To protect the quality of the nation's waters and the safety of its drinking water, the Environmental Protection Agency (EPA) administers provisions of the Clean Water Act of 1972 (CWA) and the Safe Drinking Water Act of 1974 (SDWA). Both laws authorize the federal government to provide grants that capitalize state revolving funds (SRFs). SRFs, in turn, offer financial assistance-- market-rate and subsidized loans, loan or bond guarantees, and bond purchases, for example--to communities building or replacing wastewater and drinking water systems to meet or maintain federal standards. For 2010, EPA received an appropriation of about $3.6 billion for such grants, including $2.1 million for clean-water SRFs, $1.3 billion for drinking water SRFs, and $200 million for grants to specific communities and locales. This option would phase out EPA's grants to SRFs over three years, reducing federal outlays by $6 billion through 2016 and by $25 billion over 10 years.
In 1987, amendments to the CWA phased out a program of direct construction grants for wastewater treatment facilities and replaced it with SRFs. States match federal contributions to the SRFs at a rate of 20 cents on the dollar and operate them within broad limits, defining eligible projects, choosing the terms of assistance, and setting priorities. In 2009, 78 percent of the loans--23 percent of total funding from clean-water SRFs--went to communities with populations under 10,000. Authorization for the SRF program under the CWA has expired, but the Congress continues to provide annual appropriations for grants, allocating them to states according to the shares specified in the 1987 amendments.
Amendments to the SDWA in 1996 authorized EPA to make grants to capitalize SRFs for drinking water systems. Although generally modeled on the wastewater program, the SDWA program allocates funding using a formula based on the results of EPA's quadrennial "Drinking Water Infrastructure Needs Survey." States must establish a priority-setting system that focuses on reducing the greatest health risks and achieving compliance with SDWA standards, taking into account the financial needs of local water systems.
One justification for this option is that the grants could encourage inefficient decisions about water infrastructure because they allow states to lend money at below-market interest rates, which in turn reduces incentives for local governments to find the least costly ways to control water pollution and provide safe drinking water. Another rationale is that responsibility for water systems properly lies with state and local governments. Federal contributions to wastewater SRFs originally were viewed as a temporary step on the way to full state and local financing. Moreover, those contributions may not increase total investment in water systems if they merely replace funding that state and local sources would have provided otherwise.

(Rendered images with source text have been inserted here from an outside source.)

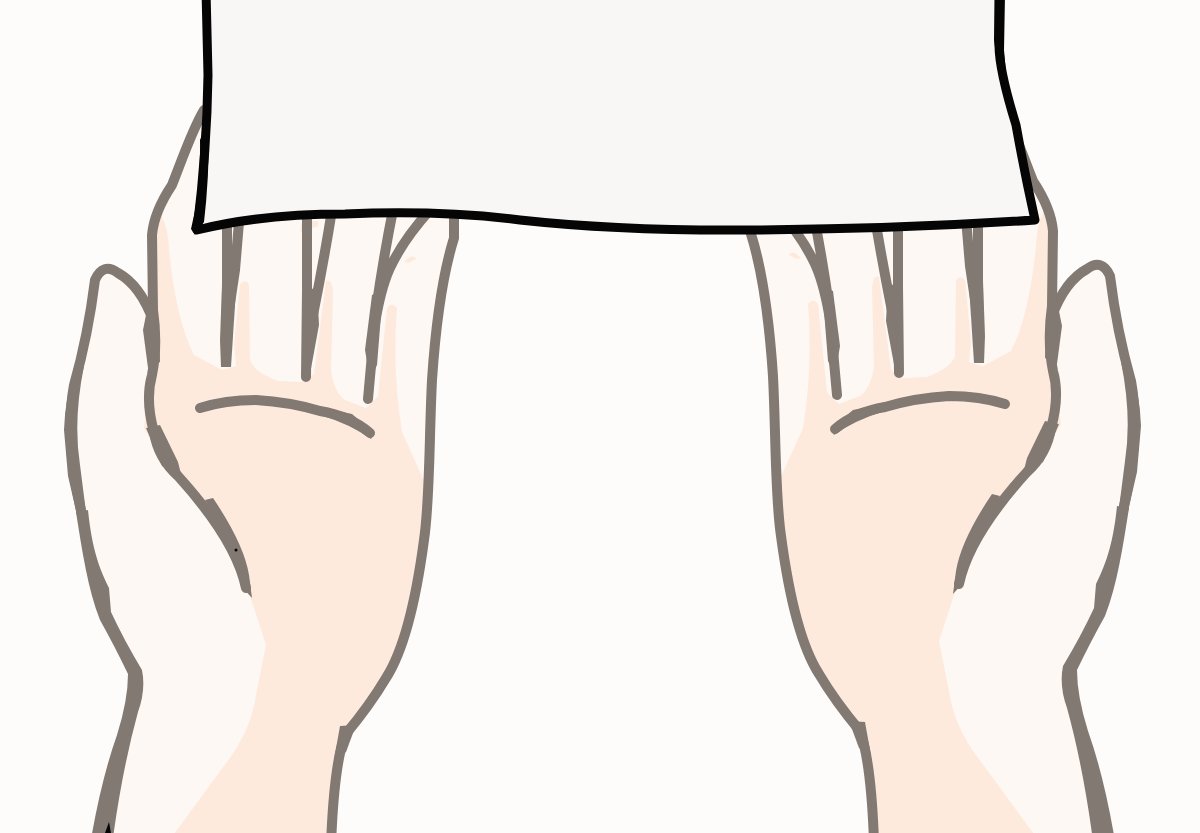
<!DOCTYPE html>
<html lang="en">
<head>
<meta charset="utf-8">
<title>Hands holding a blank sheet</title>
<style>
:root {
  --background: #fdfcfa;
  --skin: #fef8f4;
  --shade: #fdeadd;
  --outline: #827972;
  --paper: #f9f7f6;
  --ink: #050505;
}
html, body { margin: 0; height: 100%; overflow: hidden; background: var(--background); }
svg { display: block; width: 1200px; height: 833px; }
.skin { fill: var(--skin); }
.shade { fill: var(--shade); }
.line { fill: none; stroke: var(--outline); stroke-width: 10; stroke-linecap: round; stroke-linejoin: round; }
.swell { fill: var(--outline); }
.sheet { fill: var(--paper); }
.sheet-edge { fill: none; stroke: var(--ink); stroke-width: 9; stroke-linecap: round; stroke-linejoin: round; }
.sheet-swell { fill: var(--ink); }
</style>
</head>
<body>
<svg viewBox="0 0 1200 833" role="img" aria-label="Two open hands holding up a blank sheet of paper">
  <defs>
    <g id="hand">
      <path class="skin" d="M204 110C192 130 182 160 172 185Q154 212 152 235L153 320Q140 285 118 273Q103 262 95 280C90 320 84 350 74 385C66 430 72 470 82 515C88 560 98 590 105 613Q120 645 136 672Q140 690 130 720Q115 780 99 845H330Q334 765 345 735Q370 705 386 678C414 620 424 550 427 480C430 400 430 320 446 270Q455 240 454 200Z"/>
      <path class="shade" d="M158 212Q168 222 169 250Q176 320 194 355L222 370L236 366L234 345L240 284Q246 278 249 285L250 360Q254 372 278 381L302 382L314 374L326 281Q332 278 333 292L331 370Q334 392 345 400L366 408L378 396L387 308Q392 301 397 308Q392 370 402 432L421 474L426 485C424 550 414 620 386 678Q370 705 345 735Q334 765 330 845H166L232 755Q252 725 256 695L266 645L250 596Q235 550 195 500L163 463L144 428L150 380L156 330L154 240Z"/>
      <path class="shade" d="M302 221H318V226L300 232ZM404 262Q413 253 416 259L408 263Z"/>

      <g class="line">
        <path d="M204 110C192 130 182 160 172 185Q154 212 152 235L153 310Q158 345 152 375Q145 400 154 432Q158 458 178 476Q236 540 246 588"/>
        <path d="M153 320Q140 285 118 273Q103 262 95 280C90 320 84 350 74 385C66 430 72 470 82 515"/>
        <path d="M454 200V238C444 270 436 320 432 380C429 440 430 500 424 540C416 600 404 650 386 678Q370 705 345 735Q334 765 331 845"/>
        <path d="M200 408Q225 400 256 400Q290 402 320 411Q350 416 370 433"/>
        <path d="M227 210V290L226 362M240 210L235 270L226 330"/>
        <path d="M307 210V290L306 377M332 210Q324 260 313 315"/>
        <path d="M393 210Q383 260 376 310L368 399M430 210Q403 240 390 268Q380 290 374 330"/>
      </g>

      <g class="swell">
        <path d="M222 285L237 270L235 305L231 367H221L220 340Z"/>
        <path d="M305 290L317 288L319 325L310 374L302 370Z"/>
        <path d="M372 295L383 290L377 365L370 380L365 350Z"/>
        <path d="M149 300L159 330L160 362L148 368L143 330Z"/>
        <path d="M146 428L160 425L178 462L182 478L162 466Z"/>
        <path d="M205 500L213 498Q244 544 249 575L252 598L241 586Q238 556 205 500Z"/>
        <path d="M76 512L88 510C92 550 100 570 109 588L111 612Q124 640 142 670Q146 690 138 712Q122 770 112 845H90Q101 780 117 735Q128 700 128 674Q114 645 100 620C88 590 82 550 76 512Z"/>
        <path d="M64 430Q65 395 76 370L84 366Q73 420 80 465L86 512L77 515L68 476Z"/>
        <path d="M340 726L356 725L346 752L334 760Z"/>
        <path d="M320 407L352 414L374 433L371 439Q350 424 320 415Z"/>
      </g>
    </g>
  </defs>

  <rect width="1200" height="833" fill="var(--background)"/>

  <use href="#hand"/>
  <path d="M105 833L109 822L111 833Z" fill="var(--ink)"/>
  <circle cx="236" cy="550" r="1.5" fill="var(--ink)"/>
  <use href="#hand" transform="translate(1205 -4) scale(-1 1)"/>

  <g id="paper">
    <path class="sheet" d="M206 -10L208 75Q207 150 197 230Q260 214 345 214Q440 210 520 220Q620 231 750 230Q900 229 1035 220Q1024 170 1016 125Q999 70 999 45V-10Z"/>
    <path class="sheet-edge" d="M206 -10L208 75Q207 150 197 230Q260 214 345 214Q440 210 520 220Q620 231 750 230Q900 229 1035 220Q1024 170 1016 125Q999 70 999 45V-10"/>
    <path class="sheet-swell" d="M204 130L209 130Q209 180 204 222L195 235L191 229Q201 190 200 140ZM995 -5H1005L1004 50L1006 72L998 70L994 40Z"/>
  </g>
</svg>
</body>
</html>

An argument against such cuts is that the need to replace aging infrastructure, improve the safety of the drinking water, and protect the nation's waters is so great that federal aid should be increased, not reduced. In particular, given the budgetary pressures on states, water systems in many small or economically disadvantaged communities could not maintain the quality of their service and comply with the CWA's and the SDWA's new and forth-have lower costs because of economies of scale, to charge coming requirements without federal funding. Another rates that would pose significant hardships for low- and argument against this option is that eliminating the fed-moderate-income households. eral grants would force even large systems, which tend to